Dan Loeb Blasts Yahoo After It Rejected His Board Nominees $YHOO

Hedge Fund News: Dan Loeb, Phil Falcone, CitigroupHedge fund manager Dan Loeb has almost 6% of his fund Third Point invested in Yahoo (YHOO). He initiated the position during the third quarter. Since then, Loeb has been very vocal about trying to turn Yahoo around. He called for the resignations of founder Jerry Yang and Board Chairman Roy Bostock as a concerned shareholder and succeeded. Yang left the company in January while Bostock is slated to resign in April after the annual shareholders’ meeting along with few other board members.

These changes obviously left some vacancies on Yahoo’s board – and purged the board of any who had rejected Microsoft (MSFT)’s $45 billion buyout offer for Yahoo in 2008. Loeb, who is the largest shareholder outside the firm, recently nominated himself and and three others to the board – Maeva Group CEO Harry Wilson, former MTV Networks President Michael Wolf and former NBC Universal CEO Jeff Zucker. In a letter defending his candidates and chastising Yahoo for not giving those candidates appropriate consideration, Loeb said that his intention was to “ensure Yahoo! maintains its place as a premier internet company by forcefully addressing the immediate strategic and operational challenges it faces.” Loeb continued by saying, “With such a reconstituted Board in place, a powerful strategic planning committee would promptly but thoughtfully map out a plan to take full advantage of the Company’s valuable assets and stop its painful decay.”

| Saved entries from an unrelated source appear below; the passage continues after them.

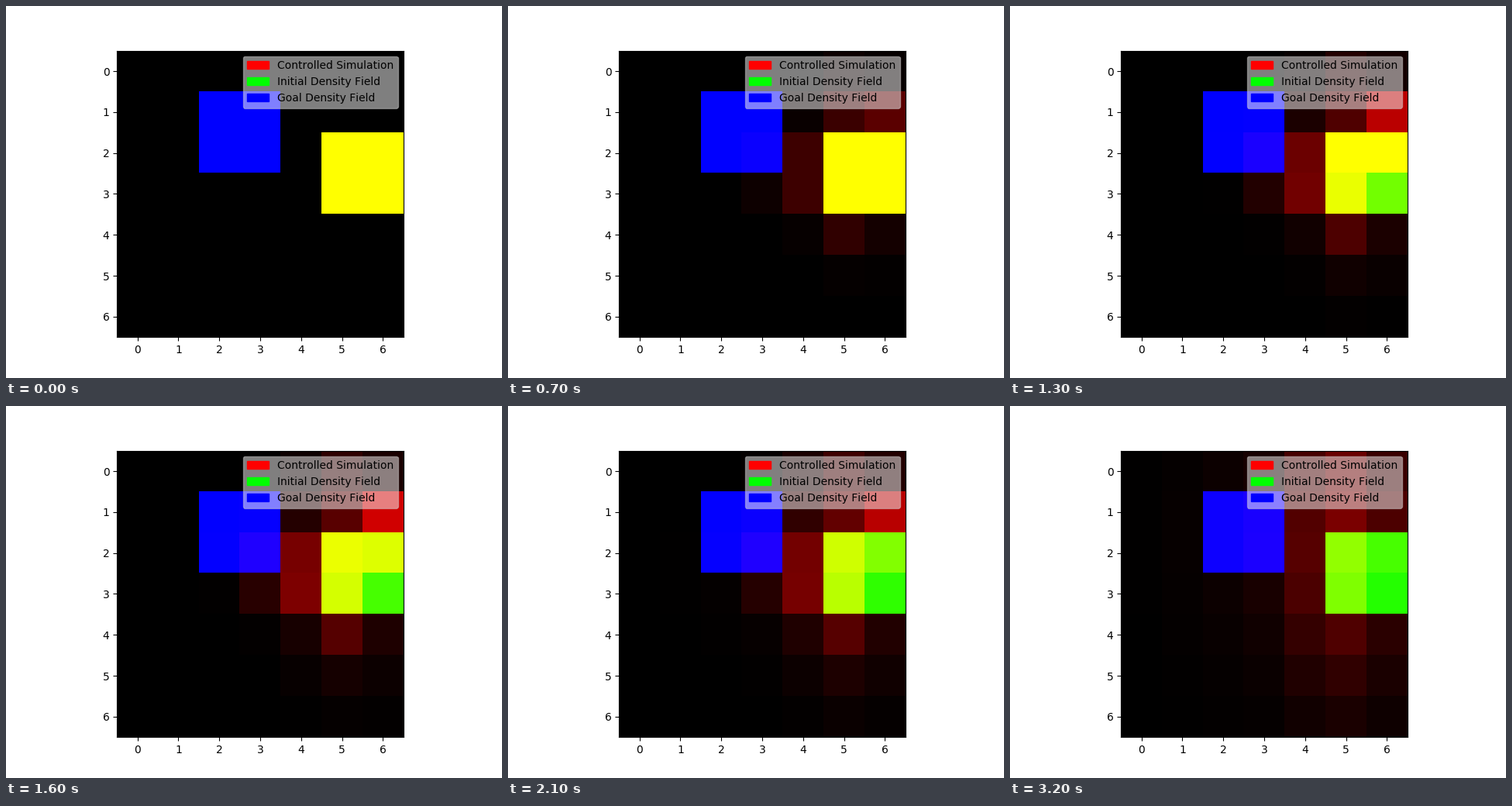
A matplotlib script that plays this animation: 640x480 px, repeating every 3300 ms.

```python
import numpy as np
import matplotlib.pyplot as plt
from matplotlib.animation import FuncAnimation
from matplotlib.patches import Patch

plt.rcParams["text.kerning_factor"] = 6

SIZE = 7
FRAMES = 33
PAUSE = 19  # the simulation holds for one frame here
LAST = 31

row, col = np.mgrid[:SIZE, :SIZE]

# Steps from each cell to the initial block (rows 2-3, columns 5-6).
dist = np.maximum(np.maximum(2 - row, row - 3), 0) + np.maximum(5 - col, 0)
delay = 4 * np.maximum(dist - 1, 0)


def bell(x, center, width):
    return np.exp(-((x - center) / width) ** 2)


# Final red level of the density that spreads out of the block.
spread = bell(row, 1.5, 3.6) * (125 * bell(col, 4.9, 1.4) + 12 * bell(col, 2, 1.2))

# Block cells empty towards a floor: start step, rate, floor.
DRAINS = {
    (2, 5): (13.5, 0.032, 0),
    (2, 6): (15.1, 0.22, 65),
    (3, 5): (10.5, 0.034, 0),
    (3, 6): (9.2, 0.27, 35),
}

# Cells on the way out swell midway by this much red.
SWELLS = {(1, 6): 160, (3, 4): 75, (2, 4): 60,
          (3, 3): 30, (4, 5): 30, (2, 3): 20}


def field(i):
    step = i - (i >= PAUSE)
    age = np.clip((step - delay) / (LAST - delay), 0, 1)
    red = spread * age ** (dist / 2)
    for cell, level in SWELLS.items():
        red[cell] += level * bell(step, 16, 9) * min(step / 4, 1)
    for cell, (start, rate, floor) in DRAINS.items():
        red[cell] = floor + (255 - floor) * np.exp(-rate * max(step - start, 0))

    rgb = np.zeros((SIZE, SIZE, 3))
    rgb[..., 0] = red
    rgb[2:4, 5:7, 1] = 255
    rgb[1:3, 2:4, 2] = 255
    return np.clip(np.rint(rgb), 0, 255).astype(np.uint8)


fig, ax = plt.subplots(figsize=(6.4, 4.8), dpi=100)
image = ax.imshow(field(0), interpolation="nearest")
ax.set_xticks(range(SIZE))
ax.set_yticks(range(SIZE))
ax.legend(
    handles=[
        Patch(color=(1, 0, 0), label="Controlled Simulation"),
        Patch(color=(0, 1, 0), label="Initial Density Field"),
        Patch(color=(0, 0, 1), label="Goal Density Field"),
    ],
    loc="upper right",
    framealpha=0.5,
)


def update(i):
    image.set_data(field(i))
    return [image]


anim = FuncAnimation(fig, update, frames=FRAMES, interval=100,
                     repeat=True, repeat_delay=0)
plt.show()
```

On Sunday, Yahoo named three new directors – John D. Hayes, an executive at credit card company American Express (AXP); Peter Liguori, a former chief operating officer of Discovery Communications (DISCA); and Thomas J. McInerney, outgoing chief financial officer of Internet company IAC/InterActiveCorp (IACI) – and said that Loeb nominee Harry Wilson could be an acceptable option and that it would consider a second, “mutually acceptable” candidate. According to the Wall Street Journal, the company defended itself by saying that the candidates it selected were “more qualified” than Loeb.

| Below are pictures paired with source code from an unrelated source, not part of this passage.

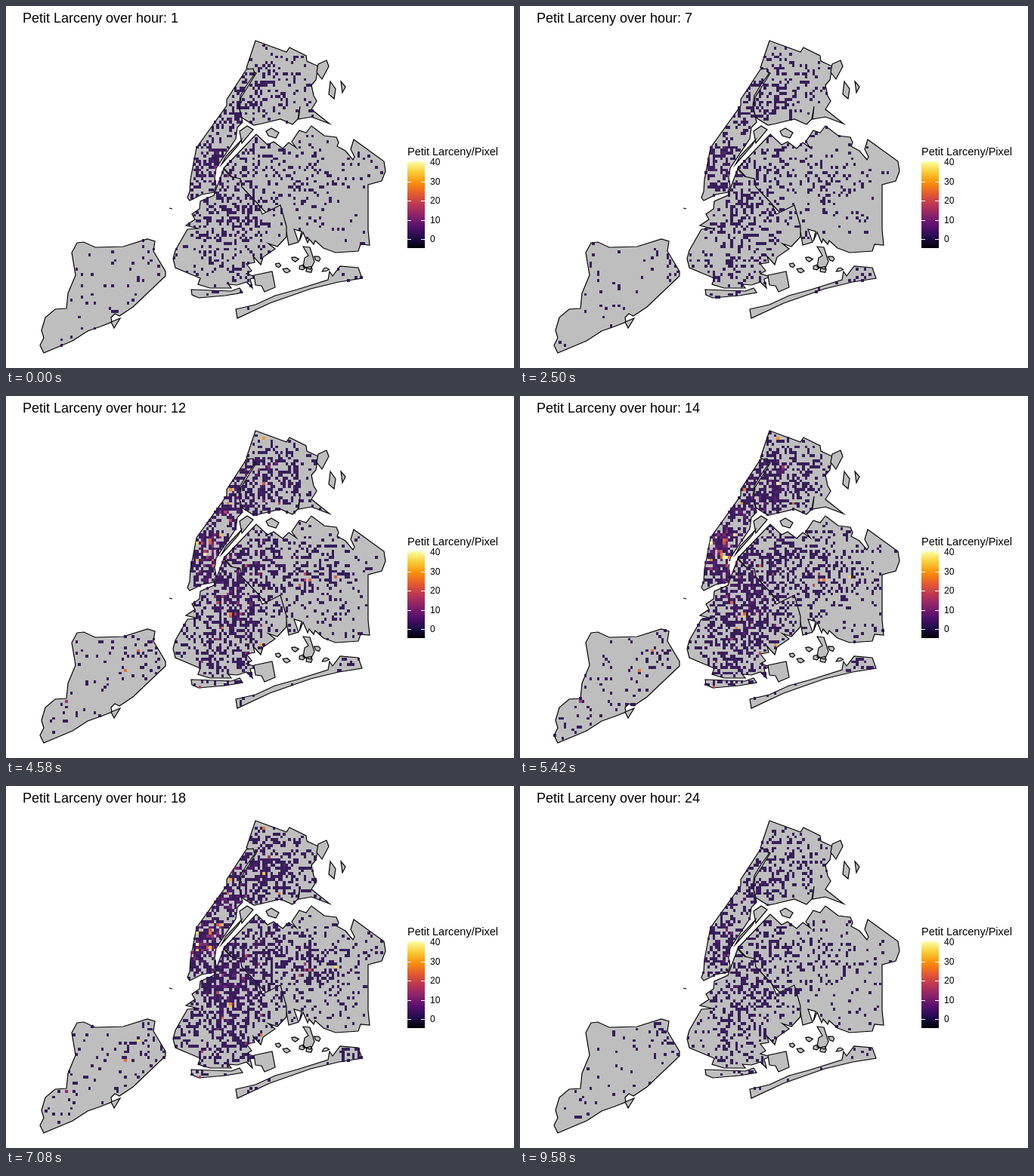
These frames come from a looping animation (672x480 px, 10 s). An HTML page with a canvas:

```html
<!DOCTYPE html>
<html lang="en">
<head>
<meta charset="utf-8">
<style>
  html, body { margin: 0; width: 100%; height: 100%; overflow: hidden; background: #fff; }
  canvas { display: block; }
</style>
</head>
<body>
<canvas id="map" width="672" height="480"></canvas>
<script>
const ctx = document.getElementById('map').getContext('2d');
const LOOP = 10000, HOURS = 24;
const CELL_W = 3.39, CELL_H = 3.75, LEFT = 44.4, TOP = 43;

// Coastlines; the fourth region overlaps the third to form their shared border
const coasts = {
  north: 'M330 46 371 61 375 55 397 66 398 73 413 80 410 98 404 105 407 119 411 126 404 137 428 156 404 147 387 150 389 133 386 150 379 157 363 150 338 156 328 158 312 148 309 137 311 121 321 105 331 89 318 82Z',
  midtown: 'M327 83 318 84 292 124 292 132 252 188 244 230 243 246 240 254 243 258 259 250 275 247 278 238 276 228 278 215 304 176 306 161 313 154 308 133 310 119 319 104 329 90Z',
  east: 'M288 215 331 170 346 184 354 180 366 189 374 181 384 188 378 180 388 165 397 168 404 159 421 172 437 174 440 181 438 186 449 192 459 204 461 200 456 190 460 177 500 206 502 219 497 232 479 237 479 297 481 317 469 316 466 325 436 327 420 321 409 311 407 316 401 309 399 314 393 300 388 312 391 299 381 296 387 313 374 317 371 300 340 270Z',
  south: 'M288 216 279 240 275 251 257 259 256 269 246 276 250 283 238 291 254 295 240 296 224 324 221 335 224 347 257 361 254 369 270 374 298 374 294 369 306 370 318 366 326 374 323 362 331 359 318 355 325 351 318 342 329 340 327 332 337 343 340 333 356 322 347 315 359 319 371 306 371 292 363 264 339 276 333 262 312 240 310 229 297 226Z',
  beach: 'M245 376 298 378 309 374 313 380 290 384 255 387 246 383Z',
  spit: 'M304 402 330 396 356 384 385 376 426 363 428 352 432 358 442 345 466 347 471 361 440 366 403 375 349 394 306 414Z',
  southwest: 'M94 314 103 313 118 320 155 319 187 309 197 312 195 325 211 352 211 358 168 399 150 411 144 408 139 413 140 419 125 425 108 431 88 444 50 460 45 450 50 440 47 430 52 413 65 402 80 401 82 381 92 357 87 327Z'
};
const regions = Object.values(coasts).map(d => new Path2D(d));

const islets = new Path2D(`M413 77 424 72 427 80 418 97 411 88Z M429 100 436 110 434 123 427 117Z M443 100 449 107 445 115Z
  M309 166 319 159 327 164 312 182Z M311 178 307 185 285 210 291 199Z M344 166 351 162 361 168 357 175 347 172Z
  M216 268 220 269Z M328 357 352 352 356 373 342 379 338 371 330 370Z
  M393 319 402 320 408 339 403 349 393 346 395 334 400 331Z M139 419 143 427 151 414Z`);

// Activity centres: x, y, radius, weight
const centres = [
  [325, 118, 40, 1], [375, 100, 35, .3], [266, 207, 32, 1.6], [292, 158, 25, .9],
  [345, 208, 32, .6], [300, 270, 45, 1.05], [285, 345, 45, .5], [410, 235, 40, .45],
  [455, 355, 15, .5], [190, 335, 25, .2], [287, 171, 9, -1.4]
];

const inferno = ['000004', '210c4a', '57106e', '8a226a', 'bc3754', 'e45a31', 'f98e09', 'f9cb35', 'fcffa4'];
const palette = inferno.map(hex => [0, 2, 4].map(i => parseInt(hex.slice(i, i + 2), 16)));

function color(count) {
  const pos = Math.min((count + 4.5) / 45, .999) * (palette.length - 1), i = Math.floor(pos);
  return `rgb(${palette[i].map((c, k) => Math.round(c + (palette[i + 1][k] - c) * (pos - i)))})`;
}

function rand(i, j, k) {
  const s = Math.sin(i * 12.9898 + j * 78.233 + k * 37.719) * 43758.5453;
  return s - Math.floor(s);
}

// Marsh islands in the bay: small irregular polygons around a loose row
for (let n = 0; n < 7; n++) {
  const x = 360 + n * 10.5, y = 344 + 9 * Math.sin(n * 2.2);
  for (let k = 0; k < 5; k++) {
    const a = k * Math.PI * .4, r = 2.5 + 4 * rand(n, k, 3);
    islets[k ? 'lineTo' : 'moveTo'](x + r * Math.cos(a), y + r * .8 * Math.sin(a));
  }
  islets.closePath();
}

const cells = [];
for (let i = 0; i < 136; i++) {
  for (let j = 0; j < 110; j++) {
    const x = LEFT + (i + .5) * CELL_W, y = TOP + (j + .5) * CELL_H;
    if (!regions.some(r => ctx.isPointInPath(r, x, y))) continue;
    const density = centres.reduce((sum, [cx, cy, r, w]) =>
      sum + w * Math.exp(-((x - cx) ** 2 + (y - cy) ** 2) / r ** 2), .065);
    const rate = Math.max(density, .02) * (.3 + 1.4 * rand(i, j, 0));
    cells.push({ i, j, rate, shops: rand(i, j, 90) < .02 * density });
  }
}

function countAt({ i, j, rate, shops }, hour) {
  const activity = .75 + .4 * Math.cos((hour - 16) / HOURS * 2 * Math.PI);
  const trade = Math.sqrt(Math.max(0, Math.sin(Math.PI * (hour - 7) / 16)));
  const u = rand(i, j, hour), v = rand(i, j, hour + 50);
  if (shops && trade) return (14 + 22 * rand(i, j, 91)) * trade * (.7 + .5 * v);
  if (u > 1 - Math.exp(-rate * activity)) return 0;
  return 2 + Math.floor(-Math.log(v + 1e-6) * rate * rate * (.4 + .9 * trade));
}

function text(str, x, y, size) {
  ctx.fillStyle = '#000';
  ctx.font = `${size}px "Liberation Sans", Arial, sans-serif`;
  ctx.fillText(str, x, y);
}

function drawLegend() {
  text('Petit Larceny/Pixel', 531, 198, 14.5);
  const bar = ctx.createLinearGradient(0, 321, 0, 206);
  inferno.forEach((hex, i) => bar.addColorStop(i / (inferno.length - 1), '#' + hex));
  ctx.fillStyle = bar;
  ctx.fillRect(531, 206, 23, 115);
  for (let n = 0; n <= 40; n += 10) {
    const y = Math.round(309 - n * 2.55);
    ctx.fillStyle = '#fff';
    ctx.fillRect(531, y, 5, 1);
    ctx.fillRect(549, y, 5, 1);
    text(n, 561, y + 4, 12);
  }
}

function draw(hour) {
  ctx.fillStyle = '#fff';
  ctx.fillRect(0, 0, 672, 480);
  text('Petit Larceny over hour: ' + hour, 22, 22, 18);
  ctx.lineWidth = 1.2;
  for (const shape of [...regions, islets]) {
    ctx.fillStyle = '#bebebe';
    ctx.fill(shape);
    ctx.stroke(shape);
  }
  ctx.globalAlpha = .9;
  for (const cell of cells) {
    const count = countAt(cell, hour);
    if (!count) continue;
    const x = Math.round(LEFT + cell.i * CELL_W), y = Math.round(TOP + cell.j * CELL_H);
    ctx.fillStyle = color(count);
    ctx.fillRect(x, y, Math.round(LEFT + (cell.i + 1) * CELL_W) - x, Math.round(TOP + (cell.j + 1) * CELL_H) - y);
  }
  ctx.globalAlpha = 1;
  drawLegend();
}

let shown = 0;
function frame() {
  // Steps fall on times rounded to 10 ms
  const hour = Math.floor((performance.now() + 5) % LOOP * HOURS / LOOP) + 1;
  if (hour !== shown) draw(shown = hour);
  requestAnimationFrame(frame);
}
frame();
</script>
</body>
</html>
```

In response, “Loeb wrote that Yahoo has informed him he would be ‘conflicted’ as a director due to the 5.8% stake that his firm, Third Point LLC, has acquired in the company–which could lead Loeb to seek a ‘short term’ solution to Yahoo’s difficulties.”

“Only in an illogical Alice-in-Wonderland world would a shareholder be deemed to be conflicted from representing the interests of other shareholders because he is, well, a shareholder too,” wrote Loeb. “This sentiment further confirms that Yahoo’s approach to Board representation is shareholders not welcome.” Loeb continued by expressing that his fund’s efforts to obtain four board seats was by no means an attempt to control the board. “Any individual voice in the room would be only one of 11 or 12,” he wrote. “If one director has too ‘short-term’ an approach for other members, a healthy debate will ensue and all directors as a group will decide the issue in a fully informed and deliberative manner.”